We are inclined to think that in the case of death of the applicant before the final disposal of his application for the grant of a permit in respect of his vehicles the Regional Transport Authority has power to substitute the person succeeding to the possession of the vehicles in place of the deceased applicant and to allow the successor to prosecute the application. As the relief sought for in the application is dependent upon and related to the possession of the vehicles the application is capable of being revived at the instance of the person succeeding to the possession of the vehicles.
5. The observations set out above, relied upon by the appellant, do not cover a case where the deceased applicant is not in possession of any motor vehicles. The ratio of Dhani Devi's case (supra) was simply this : since the right to and possession of the vehicles goes from a deceased holder of a permit or an applicant for its 'transfer' to his heirs, the right to continue an application must also necessarily go to them. It does not decide what will happen if there is no motor vehicle to which a deceased applicant's heirs or legal representatives can succeed. Moreover, Dhani Devi's case (supra) was one which was specifically covered by Section 61 of the Motor Vehicles' Act where the permit actually granted and held for a period specified seems to be treated as an adjunct of the possession of the vehicle. It becomes a kind of property right attached to the business of running a vehicle which is actually serving the public on the road. In such case the right does not remain a mere personal right to apply but is of a transferable character. Therefore, Section 61 of the Act deals with cases in which a 'transfer' of the permit held can be applied for. If it was the intention of the legislature to provide for succession to whatever claims an applicant for a permit has even before a permit is granted to him, it would have similarly provided for the situation in the case before us. As there is no such provision, we cannot legislate and import one into the Act. Indeed, as already pointed out, it is difficult to conceive of succession to claims for the recognition of which personal or other particular qualifications play so large a part.

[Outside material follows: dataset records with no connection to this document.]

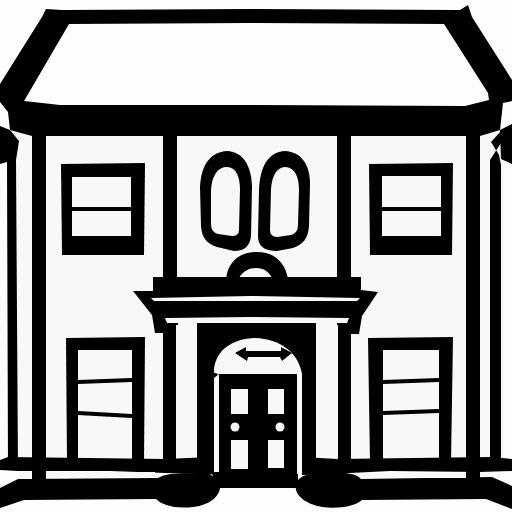
<!DOCTYPE html>
<html lang="en">
<head>
<meta charset="utf-8">
<title>Town house</title>
<style>
:root { --ink: #000; --paper: #fcfefd; --wall: #f7f9f9; }
html, body { margin: 0; width: 512px; height: 512px; overflow: hidden; background: var(--paper); }
svg { display: block; }
.ink { fill: var(--ink); }
.wall { fill: var(--wall); }
.paper { fill: var(--paper); }
.line { fill: none; stroke: var(--ink); stroke-width: 4; }
</style>
</head>
<body>
<svg width="512" height="512" viewBox="0 0 512 512" role="img" aria-label="Black and white drawing of a two-storey house with a columned entrance">
  <rect class="paper" width="512" height="512"/>

  <g id="walls">
    <rect class="wall" x="8" y="130" width="496" height="330"/>
    <path class="ink" d="M0 126 10 130 19 141 16 160 18 470H8L7 162 0 164Z"/>
    <path class="ink" d="M512 126 502 130 491 142 499 155 501 165V470H490V160Z"/>
    <path class="ink" d="M500 130 512 124V164L501 159Z"/>
    <rect class="ink" x="32" y="130" width="14" height="350"/>
    <rect class="ink" x="466" y="130" width="14" height="350"/>
    <rect class="ink" x="163" y="130" width="14" height="152"/>
    <rect class="ink" x="337" y="130" width="14" height="152"/>
    <rect class="ink" x="163" y="322" width="13" height="142"/>
    <rect class="ink" x="338" y="322" width="13" height="142"/>
  </g>

  <g id="roof">
    <path class="ink" d="M46 9 62 10 250 9 460 10 468 5 472 17 512 80V101L503 103 500 130 480 136H32L10 130 8 112 0 102V84L42 17Z"/>
    <path class="paper" d="M69 24 250 23 444 24 488 93 489 100 465 106 250 105 60 105 24 101Z"/>
  </g>

  <g id="upper-windows">
    <g id="upper-left-window">
      <path class="ink" d="M61 164 145 163 144 255H62Z"/>
      <path class="wall" d="M72 177H131V236H72Z"/>
      <path class="line" d="M72 209H131"/>
    </g>
    <g id="upper-right-window">
      <path class="ink" d="M369 164 453 163 452 255H370Z"/>
      <path class="wall" d="M382 176H441V236H382Z"/>
      <path class="line" d="M382 209H441"/>
    </g>
    <g id="arched-windows">
      <path class="ink" d="M200 187C201 164 211 152 227 151C243 152 251 165 252 186L251 236C250 247 243 251 234 251L217 247C206 243 202 238 201 226Z"/>
      <path class="wall" d="M211 190C212 175 218 167 227 167C236 167 240 177 240 189L239 230Q239 236 232 236L218 234Q211 232 211 224Z"/>
      <path class="ink" d="M259 190C260 165 269 152 285 151C301 152 310 164 310 184L309 226C308 239 303 244 293 248L277 251C264 251 258 246 258 236Z"/>
      <path class="wall" d="M271 189C272 175 277 167 286 167C295 168 299 177 299 190L298 225Q298 233 291 235L277 237Q270 237 270 230Z"/>
    </g>
  </g>

  <g id="lower-windows">
    <g id="lower-left-window">
      <path class="ink" d="M66 338 145 337 144 462H67Z"/>
      <path class="wall" d="M78 350H132V459H78Z"/>
      <path class="line" d="M78 382 132 380M78 413 132 416"/>
    </g>
    <g id="lower-right-window">
      <path class="ink" d="M368 338 453 337 451 462H370Z"/>
      <path class="wall" d="M383 350H439V459H383Z"/>
      <path class="line" d="M383 382 439 380M383 413 439 411"/>
    </g>
  </g>

  <g id="portico">
    <path class="ink" d="M226 279C228 261 240 252 257 252C274 252 285 262 288 279Z"/>
    <path class="wall" d="M239 278C243 271 249 268 256 268C264 268 269 272 272 278Z"/>
    <path class="ink" d="M133 291 153 291V277H361V290L378 292 362 316 359 334H349L345 325H168L163 333H155L152 315Z"/>
    <path class="wall" d="M151 298 250 296 360 298 357 301H154Z"/>
    <path class="wall" d="M165 318 250 317 349 318 347 323H167Z"/>
    <rect class="wall" x="178" y="318" width="19" height="140"/>
    <rect class="wall" x="316" y="318" width="21" height="140"/>
    <rect class="ink" x="197" y="324" width="119" height="148"/>
  </g>

  <g id="entrance">
    <path class="wall" d="M214 472V369C216 350 232 339 255 338C280 339 298 352 302 374V472Z"/>
    <path class="ink" d="M212 372 218 374H298V488H217L212 474Z"/>
    <path class="wall" d="M214 378 219 374V472H214Z"/>
    <path class="wall" d="M297 374H302V474H297Z"/>
    <path class="ink" d="M235 353 246 347V351H281V347L292 353 282 361 280 357H248L247 361Z"/>
    <g id="door-panels" class="wall">
      <path d="M231 389H248V414H231Z"/>
      <path d="M268 389H284V414H268Z"/>
      <path d="M231 440H248V469H231Z"/>
      <path d="M268 440H284V468H268Z"/>
      <circle cx="235" cy="427" r="4.5"/>
      <circle cx="280" cy="427" r="4.5"/>
    </g>
  </g>

  <g id="ground">
    <path class="ink" d="M0 460 8 457 166 459 210 457 214 474H198L165 473 110 471 18 471 0 470Z"/>
    <path class="ink" d="M302 457 337 459 490 457 512 459V471L480 472 390 471 330 474 302 475Z"/>
    <path class="ink" d="M0 488 18 479 158 478C168 471 192 474 209 473L220 483C222 495 211 505 193 507C174 509 162 505 156 499L24 500 0 508Z"/>
    <path class="ink" d="M296 485C298 476 307 473 327 472C346 472 357 474 361 479L492 477 512 486V509L486 499 362 500C354 507 337 509 322 507C305 504 294 495 296 485Z"/>
    <path class="wall" d="M18 472H32V479H18ZM46 472H155V477H46ZM362 473H466V478H362ZM480 472H491V477H480Z"/>
  </g>
</svg>
</body>
</html>
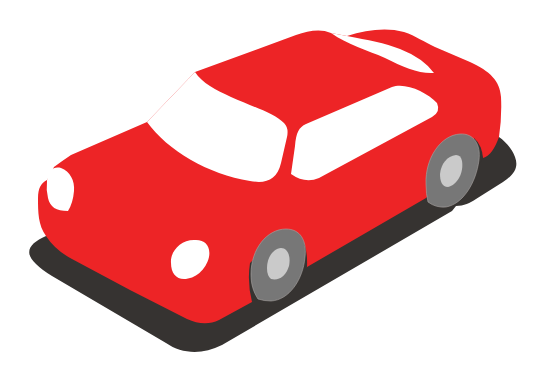
<!DOCTYPE html>
<html lang="en">
<head>
<meta charset="utf-8">
<title>Red car</title>
<style>
:root {
  --paper: #ffffff;
  --body: #ed2426;
  --shadow: #363331;
  --tyre: #777777;
  --hub: #cacaca;
}
html, body { margin: 0; background: var(--paper); overflow: hidden; }
.car { display: block; width: 546px; height: 382px; }
.shadow { fill: var(--shadow); }
.body { fill: var(--body); }
.glass, .lamp { fill: var(--paper); }
.tyre { fill: var(--tyre); stroke: #a9a5a3; stroke-width: .6; }
.hub { fill: var(--hub); }
</style>
</head>
<body>
<svg class="car" viewBox="0 0 546 382" role="img" aria-label="Red car seen from the front and above">
  <path class="shadow" d="M46 236C30 243 23 252 36 264Q42 270 52 276L166 343C182 354 202 355 222 345L452 211L456 206C464 206 470 203 476 199L503 182C514 175 519 167 515 157C512 149 506 142 499 137L400 150L200 250Z"/>
  <path class="body" d="M46 236C38 225 38 212 38 198C38 188 41 183 47 180L54 167Q62 161 71 155L147 122L195 72L296 35C308 31 320 28 331 33L347 36C366 30 386 27 404 32C416 36 424 42 435 47L470 62C490 71 500 81 501 97Q502 117 499 137C495 148 490 156 483 158L478 145L426 198L307 267L252 302L219 320C209 325 198 324 187 319L130 290L72 259Q55 250 46 236Z"/>
  <g class="glass">
    <path class="windscreen" d="M147 122L195 72C202 83 216 90 231 97C251 106 274 113 284 123Q289 128 287 137L281 163C277 180 266 184 250 181C208 174 168 151 147 122Z"/>
    <path class="side-window" d="M291 174L295 146C296 133 299 127 306 124L392 87C405 82 427 92 437 103Q441 112 432 117L319 178Q305 184 291 174Z"/>
    <path class="rear-window" d="M331 33L347 36C368 40 385 43 400 49Q423 58 434 73C419 74 403 67 385 58C367 50 348 45 331 33Z"/>
  </g>
  <g class="lamp">
    <path d="M47 181C48 170 54 166 61 168C70 171 75 181 74 191Q73 203 68 211C56 211 50 207 48 198Q46 190 47 181Z"/>
    <path d="M171 263C170 252 180 240 194 240C205 239 211 246 209 257C206 270 195 279 184 279C176 279 171 273 171 263Z"/>
  </g>
  <g class="front-wheel">
    <path class="shadow" d="M250 263Q247 282 252 302L262 300L258 255ZM300 236Q308 246 307 267L300 280Z"/>
    <path class="tyre" d="M251 274C251 249 267 229 286 229C300 229 307 240 305 257C303 280 289 300 271 301Q264 301 258 299C253 291 251 284 251 274Z"/>
    <path class="hub" d="M267 268C267 257 273 249 281 248C288 248 291 257 289 266C286 276 279 281 271 279Q267 276 267 268Z"/>
  </g>
  <g class="rear-wheel">
    <path class="shadow" d="M474 138Q482 145 483 158L476 170Z"/>
    <path class="tyre" d="M426 184C425 158 441 135 460 134C474 133 481 145 479 160C476 183 463 204 446 207Q436 208 428 202Q426 194 426 184Z"/>
    <path class="hub" d="M440 174C441 164 447 156 456 155Q461 155 462 161C464 173 457 185 448 187C442 187 440 181 440 174Z"/>
  </g>
</svg>
</body>
</html>
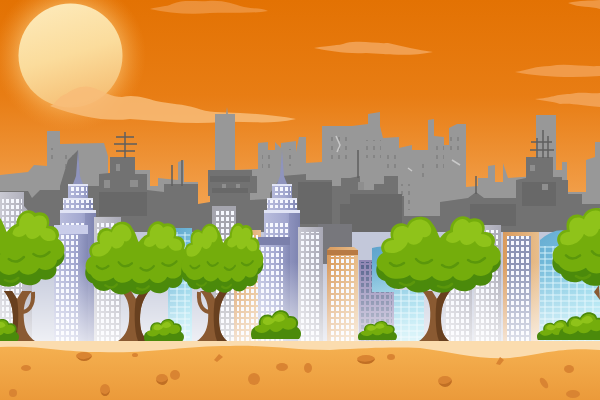
<!DOCTYPE html>
<html lang="en">
<head>
<meta charset="utf-8">
<title>City park at sunset</title>
<style>
:root{--sky-top:#e37203;--sky-low:#f6ae62;--cloud:#f4a65c;--ruin-far:#989898;--ruin-near:#727272;--ruin-dark:#686868;--leaf:#74ad0c;--leaf-light:#8fc31a;--leaf-dark:#4b8a0b;--bark:#8a5a32;--bark-dark:#68401f;--soil:#f2a644;--sand:#fbdcae;--stone:#d98432}
html,body{margin:0;padding:0;overflow:hidden}
svg{display:block;width:600px;height:400px}
.cloud{fill:var(--cloud)}
.far{fill:var(--ruin-far)}
.near{fill:var(--ruin-near)}
.dark{fill:var(--ruin-dark)}
.mast{fill:none;stroke:#5f5f5f;stroke-width:1.5}
.leaf{fill:var(--leaf)}
.leaf-light{fill:var(--leaf-light)}
.leaf-dark{fill:var(--leaf-dark)}
.bark{fill:var(--bark)}
.bark-dark{fill:var(--bark-dark)}
.stone{fill:var(--stone)}
.stone-shade{fill:#c06f24}
</style>
</head>
<body>
<svg viewBox="0 0 600 400" role="img" aria-label="Orange sunset over a ruined skyline, city towers and park trees">
<defs>
<linearGradient id="sky" x2="0" y2="1"><stop offset="0" stop-color="var(--sky-top)"/><stop offset=".4" stop-color="#e87d14"/><stop offset="1" stop-color="var(--sky-low)"/></linearGradient>
<radialGradient id="glow"><stop offset=".6" stop-color="#ffd58a" stop-opacity=".6"/><stop offset="1" stop-color="#f5a040" stop-opacity="0"/></radialGradient>
<linearGradient id="sun" x1=".3" x2=".6" y2="1"><stop offset="0" stop-color="#fde9b8"/><stop offset=".5" stop-color="#fbdc9c"/><stop offset="1" stop-color="#f5bd72"/></linearGradient>
<linearGradient id="mist" x2="0" y2="1"><stop offset="0" stop-color="#fff" stop-opacity="0"/><stop offset="1" stop-color="#fff" stop-opacity=".75"/></linearGradient>
<linearGradient id="soil" x2="0" y2="1"><stop offset="0" stop-color="#f5b050"/><stop offset="1" stop-color="#eb9a3a"/></linearGradient>
<linearGradient id="lilac"><stop offset="0" stop-color="#b9bddd"/><stop offset=".6" stop-color="#a3a8d0"/><stop offset="1" stop-color="#8288b4"/></linearGradient>
<linearGradient id="pale"><stop offset="0" stop-color="#c9c9d2"/><stop offset="1" stop-color="#a9a9b6"/></linearGradient>
<linearGradient id="aqua" x2=".4" y2="1"><stop offset="0" stop-color="#5fa3cc"/><stop offset="1" stop-color="#8fdcee"/></linearGradient>
<linearGradient id="tan"><stop offset="0" stop-color="#d99a5c"/><stop offset="1" stop-color="#e8be8c"/></linearGradient>
<pattern id="panes" width="5" height="6" patternUnits="userSpaceOnUse"><rect x="1" y="1" width="3" height="4" fill="#f6f8ff"/></pattern>
<pattern id="panes-dark" width="5" height="6" patternUnits="userSpaceOnUse"><rect x="1" y="1" width="3" height="4" fill="#56628c"/></pattern>
<pattern id="bands" width="8" height="6" patternUnits="userSpaceOnUse"><path d="M0 1H8M1 0V6" stroke="#d3f1fa" fill="none"/></pattern>
<pattern id="ruin-panes" width="7" height="9" patternUnits="userSpaceOnUse"><rect x="2" y="2" width="2" height="4" fill="#858585"/></pattern>

<g id="spire-tower">
<path d="M18 0L20 26 23 34H13L16 26Z" fill="#8f94bd"/>
<path d="M8 34H28V48H33V60H3V48H8Z" fill="url(#lilac)"/>
<path d="M0 60H36V192H0Z" fill="url(#lilac)"/>
<path d="M3 49H33V58H3ZM2 72H24V192H2ZM9 36H27V45H9Z" fill="url(#panes)"/>
<path d="M25 60H36V192H25Z" fill="#7479a6" opacity=".35"/>
<path d="M0 60H36V63H0ZM3 48H33V50H3ZM8 34H28V36H8Z" fill="#e1e4f5"/>
</g>

<g id="crown">
<path class="leaf-dark" d="M6 43C-2 50-2 63 9 66 12 74 24 76 30 72 36 79 49 79 54 74 62 80 74 78 78 73 86 79 98 76 100 70 110 73 118 66 116 58 126 54 127 44 121 39Z"/>
<path class="leaf" d="M7 57C-2 53-1 42 7 38 2 31 8 23 15 23 12 11 23 5 31 10 35 0 51-1 56 8 61 14 62 20 64 23 68 18 71 16 74 15 74 4 87-3 94 4 104 1 111 8 108 17 117 16 121 24 118 30 128 35 126 49 117 51 115 61 104 63 98 59 92 68 81 67 77 61 71 68 60 67 56 61 48 68 37 66 34 60 25 66 12 65 7 57Z"/>
<path class="leaf-light" d="M10 37C5 30 11 25 18 25 14 13 25 8 32 13 36 2 50 2 54 11 58 17 52 24 47 22 45 30 36 32 32 27 28 37 17 40 10 37ZM70 25C71 18 75 18 77 17 76 5 88 0 93 8 103 3 109 11 105 19 114 19 118 26 114 31 106 34 101 30 99 26 93 32 86 31 84 25 79 29 74 29 70 25Z"/>
<path d="M14 48Q20 54 28 48M40 44Q47 52 56 45M66 50Q74 56 82 48M92 45Q100 51 109 43M24 68Q32 73 38 67M62 71Q70 75 76 69" fill="none" stroke="#5b970b" stroke-width="2.5" stroke-linecap="round"/>
</g>
<g id="trunk">
<path class="bark" d="M4 0C12 8 13 18 12 30 11 40 7 46 1 50H31C25 45 23 38 23 28 23 16 26 8 32 0H24L19 8 14 0Z"/>
<path class="bark-dark" d="M32 0C26 8 23 16 23 28 23 38 25 45 31 50H21C17 40 17 18 19 8L24 0Z"/>
</g>
<g id="forked-trunk">
<use href="#trunk"/>
<path d="M15 21C8 21 2 16 3 1" fill="none" stroke="var(--bark)" stroke-width="4"/>
</g>
<g id="bush">
<path class="leaf-dark" d="M1 30C-2 22 2 17 8 17 6 7 16 3 21 7 26-2 37 1 38 7 46 6 49 13 46 18 52 22 50 28 48 30Z"/>
<path class="leaf" d="M4 21C3 17 6 16 10 16 8 8 16 5 21 9 26 0 36 2 37 9 44 8 47 13 44 18 39 22 35 21 32 19 27 25 21 23 19 20 14 25 8 25 4 21Z"/>
<path class="leaf-light" d="M12 14C11 8 18 7 22 10 26 3 33 4 34 10 30 14 26 13 24 12 20 17 15 17 12 14Z"/>
</g>
</defs>

<rect id="sky-field" width="600" height="240" fill="url(#sky)"/>
<g id="sun-disc">
<circle cx="70" cy="55" r="76" fill="url(#glow)"/>
<circle cx="70.500" cy="55.500" r="52" fill="url(#sun)"/>
</g>
<g id="clouds" class="cloud">
<path d="M150 9C160 6 166 7 172 4 184-1 196 2 208 1 224 0 232 4 244 7 254 9 262 8 268 11 250 14 230 12 210 13 190 15 168 13 150 9Z" opacity=".6"/>
<path d="M314 48C330 45 338 46 346 43 362 40 376 44 388 43 402 46 418 50 433 52 410 57 384 54 366 53 346 54 330 51 314 48Z" opacity=".85"/>
<path d="M515 72C528 70 536 66 550 66 566 63 582 67 600 66V76C570 78 540 77 515 72Z" opacity=".75"/>
<path d="M535 99C552 98 556 94 570 94 582 91 590 94 600 93V107C582 106 574 103 560 104 552 101 544 101 535 99Z" opacity=".85"/>
<path d="M568 3C580 0 590 1 600 0V9C590 6 580 8 568 3Z" opacity=".7"/>
<path d="M50 106C56 104 58 96 66 94 74 88 84 84 94 88 104 92 112 97 122 97 134 94 146 98 156 101 170 104 184 104 196 108 208 113 220 112 240 113 260 114 280 116 296 119 270 125 246 121 222 122 190 125 160 121 130 119 106 122 80 117 50 106Z" fill="#f8bd78" opacity=".85"/>
</g>

<g id="far-ruins" class="far">
<path d="M0 175L28 172 34 165 47 166V131H60V144L104 143 108 156V178H134V170H150V186H158V178L178 180V162L184 160V182H198V210H0Z"/>
<path d="M215 170V114H226L227 107 228 114H235V170L258 169V143L268 142V150H275V142L281 148V143L296 141V152L299 137H306V163L322 162V126H352L368 124V114L380 112V126L383 138 399 137V148L412 145V150H428V120L434 119V136L444 137V145H449V128L457 124H466V187L478 186V178H488V166L495 165V182H503V163L508 178 536 176V115H556V170H562V162H567V192H586V160L595 157V142H600V230H215Z"/>
</g>
<path d="M50 148H58V163H50ZM62 150H78V168H62ZM262 150H272V168H262ZM288 149H296V166H288ZM331 135H350V160H331ZM366 140H381V158H366ZM386 150H396V170H386ZM400 184H412V210H400ZM418 160H428V180H418ZM434 142H444V168H434ZM450 136H461V152H450Z" fill="url(#ruin-panes)"/>
<path d="M336 136L340 145 337 152M408 168L412 171M452 160L460 165" fill="none" stroke="#c9c9c9" stroke-width="1.500"/>

<g id="near-ruins">
<path class="near" d="M0 191H28L32 198 40 190H60V186L68 160 78 150 80 186H99V174L110 173V157H135V174H147V190L164 192V184H198V204L210 202V196H208V170H252V176H257V193H250V200L270 199V193L282 176 306 174V180H332V186H341V178H350L360 176V190H374V184H384V176H398V196H404V216H440V202L468 198 476 192 484 198H516V180L526 178V157H553V177H562V180H568V194H582V204H600V260H0Z"/>
<path class="dark" d="M99 192H147V216H99ZM210 176H250V182H210ZM212 188H248V193H212ZM298 182H332V224H298ZM350 194H402V250H340V204H350ZM470 204H516V226H470ZM522 182H556V206H522Z"/>
<path class="mast" d="M125 132V158M116 137H134M114 144H137M116 151H135M537 138V158M548 136V158M543 130V158M531 142H552M530 150H554M358 150V178M172 165V186M182 160V186M476 176V194"/>
<path d="M104 180H110V188H104ZM116 164H120V171H116ZM130 180H138V187H130ZM222 184H226V188H222ZM236 184H240V188H236ZM358 182H364V190H358ZM530 165H535V171H530ZM542 184H548V190H542Z" fill="#8e8e8e"/>
</g>

<g id="city">
<rect y="232" width="600" height="112" fill="#c3c8da"/>
<g id="left-block">
<path d="M0 192H24V206L32 215V342H0Z" fill="url(#pale)"/>
<path d="M2 198H22V342H2Z" fill="url(#panes)"/>
<use href="#spire-tower" x="60" y="150"/>
<path d="M94 217H121V342H94Z" fill="url(#pale)"/>
<path d="M97 222H119V342H97Z" fill="url(#panes)"/>
<path d="M54 225H88V342H54Z" fill="url(#lilac)"/>
<path d="M56 234H78V342H56Z" fill="url(#panes)"/>
<path d="M54 225H88V234H54Z" fill="#c9cdea"/>
</g>
<g id="middle-block">
<rect x="168" y="228" width="24" height="114" fill="url(#aqua)"/>
<rect x="170" y="232" width="20" height="110" fill="url(#bands)"/>
<path d="M212 206H236V342H212Z" fill="#a5a5ae"/>
<path d="M214 210H234V342H214Z" fill="url(#panes)"/>
<rect x="234" y="230" width="27" height="112" fill="url(#tan)"/>
<rect x="237" y="235" width="21" height="107" fill="url(#panes)"/>
<rect x="318" y="224" width="34" height="40" fill="#77777c"/>
<use href="#spire-tower" x="264" y="150"/>
<path d="M258 237H290V342H258Z" fill="url(#lilac)"/>
<path d="M260 246H283V342H260Z" fill="url(#panes)"/>
<path d="M258 237H290V245H258Z" fill="#7b80ab"/>
<path d="M298 227H323V342H298Z" fill="url(#pale)"/>
<path d="M300 232H321V342H300Z" fill="url(#panes)"/>
<path d="M327 250L330 247H354L358 250V342H327Z" fill="url(#tan)"/>
<path d="M329 256H354V342H329Z" fill="url(#panes)"/>
<path d="M327 250H358V255H327Z" fill="#b87a43"/>
<path d="M359 260H372V248H394V342H359Z" fill="#8f86b4"/>
<path d="M361 262H392V342H361Z" fill="url(#panes-dark)"/>
<path d="M372 248Q384 244 395 250V290H424V342H394V292H372Z" fill="url(#aqua)"/>
<path d="M394 290H424V342H394Z" fill="url(#bands)"/>
</g>
<g id="right-block">
<path d="M444 240H472V342H444Z" fill="url(#pale)"/>
<path d="M446 246H470V342H446Z" fill="url(#panes)"/>
<path d="M474 225H501V342H474Z" fill="url(#pale)"/>
<path d="M476 230H498V342H476Z" fill="url(#panes)"/>
<path d="M503 232H539V342H503Z" fill="url(#tan)"/>
<path d="M507 236H531V342H507Z" fill="#8b93b5"/>
<path d="M507 236H531V342H507Z" fill="url(#panes)"/>
<path d="M540 240Q556 226 570 232V222L600 208V342H540Z" fill="url(#aqua)"/>
<path d="M540 246H600V342H540Z" fill="url(#bands)"/>
</g>
<rect y="262" width="600" height="82" fill="url(#mist)"/>
</g>

<g id="ground">
<path d="M0 341H600V400H0Z" fill="var(--sand)"/>
<path d="M0 347C40 345 60 352 100 352 150 354 180 346 230 346 270 345 290 350 330 350 370 348 390 347 420 348 450 352 480 360 510 358 545 354 560 347 600 350V400H0Z" fill="url(#soil)"/>
<g class="stone">
<ellipse cx="84" cy="356" rx="8" ry="4"/><ellipse cx="105" cy="390" rx="5" ry="6"/><ellipse cx="26" cy="368" rx="5" ry="3"/><ellipse cx="13" cy="393" rx="4" ry="4"/><ellipse cx="162" cy="379" rx="6" ry="5"/><ellipse cx="175" cy="375" rx="5" ry="5"/><ellipse cx="135" cy="355" rx="3" ry="2"/><path d="M214 360L219 354 223 357 217 362Z"/><ellipse cx="254" cy="379" rx="6" ry="6"/><ellipse cx="282" cy="367" rx="6" ry="4"/><ellipse cx="308" cy="368" rx="4" ry="5"/><ellipse cx="366" cy="359" rx="9" ry="4"/><ellipse cx="391" cy="357" rx="4" ry="3"/><ellipse cx="445" cy="381" rx="7" ry="5"/><path d="M496 364L500 357 504 360 500 365Z"/><ellipse cx="544" cy="383" rx="3" ry="6" transform="rotate(-35 544 383)"/><ellipse cx="569" cy="369" rx="5" ry="4"/><ellipse cx="573" cy="394" rx="7" ry="4"/>
</g>
<path class="stone-shade" d="M77 357Q84 362 92 356 90 361 84 361 79 361 77 357ZM101 392Q106 397 110 390 109 396 105 396 102 396 101 392ZM156 380Q162 385 168 379 167 385 162 385 157 384 156 380ZM439 383Q446 386 452 380 451 387 445 387 440 386 439 383ZM357 360Q366 364 375 359 373 364 366 364 359 364 357 360Z"/>
</g>

<g id="trees">
<use href="#forked-trunk" x="5" y="291" transform="matrix(-1 0 0 1 41 0)"/>
<use href="#crown" transform="translate(-54 209) scale(.95 1)"/>
<use href="#trunk" x="117" y="291"/>
<use href="#bush" transform="translate(144 318) scale(.8 .77)"/>
<use href="#crown" transform="translate(85 220) scale(.84 .96)"/>
<use href="#forked-trunk" x="196" y="291"/>
<use href="#crown" transform="translate(181 222) scale(.66 .91)"/>
<use href="#trunk" x="418" y="291"/>
<use href="#crown" x="376" y="215"/>
<path class="bark" d="M599 285L594 292 600 300Z"/>
<use href="#crown" transform="translate(552 206) scale(1 1.030)"/>
</g>
<g id="bushes">
<use href="#bush" transform="translate(-23 318) scale(.84 .77)"/>
<use href="#bush" transform="translate(251 309)"/>
<use href="#bush" transform="translate(358 320) scale(.78 .67)"/>
<use href="#bush" transform="translate(537 319) scale(.8 .7)"/>
<use href="#bush" transform="translate(559 311) scale(1 .97)"/>
</g>
</svg>
</body>
</html>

6. It was also contended that Messrs. Ram Autar Lal Jain is, in the eye of law, a new entity separate from both Ram Autar Lal Jain, the deceased applicant, as well as his heirs and legal representatives, and that it could not be the successor or legal representative of the deceased in whom any right to continue any proceeding could vest by succession. As this appeal fails on other grounds discussed above, it is not necessary to decide this question.
7. Consequently, we dismiss this appeal with costs.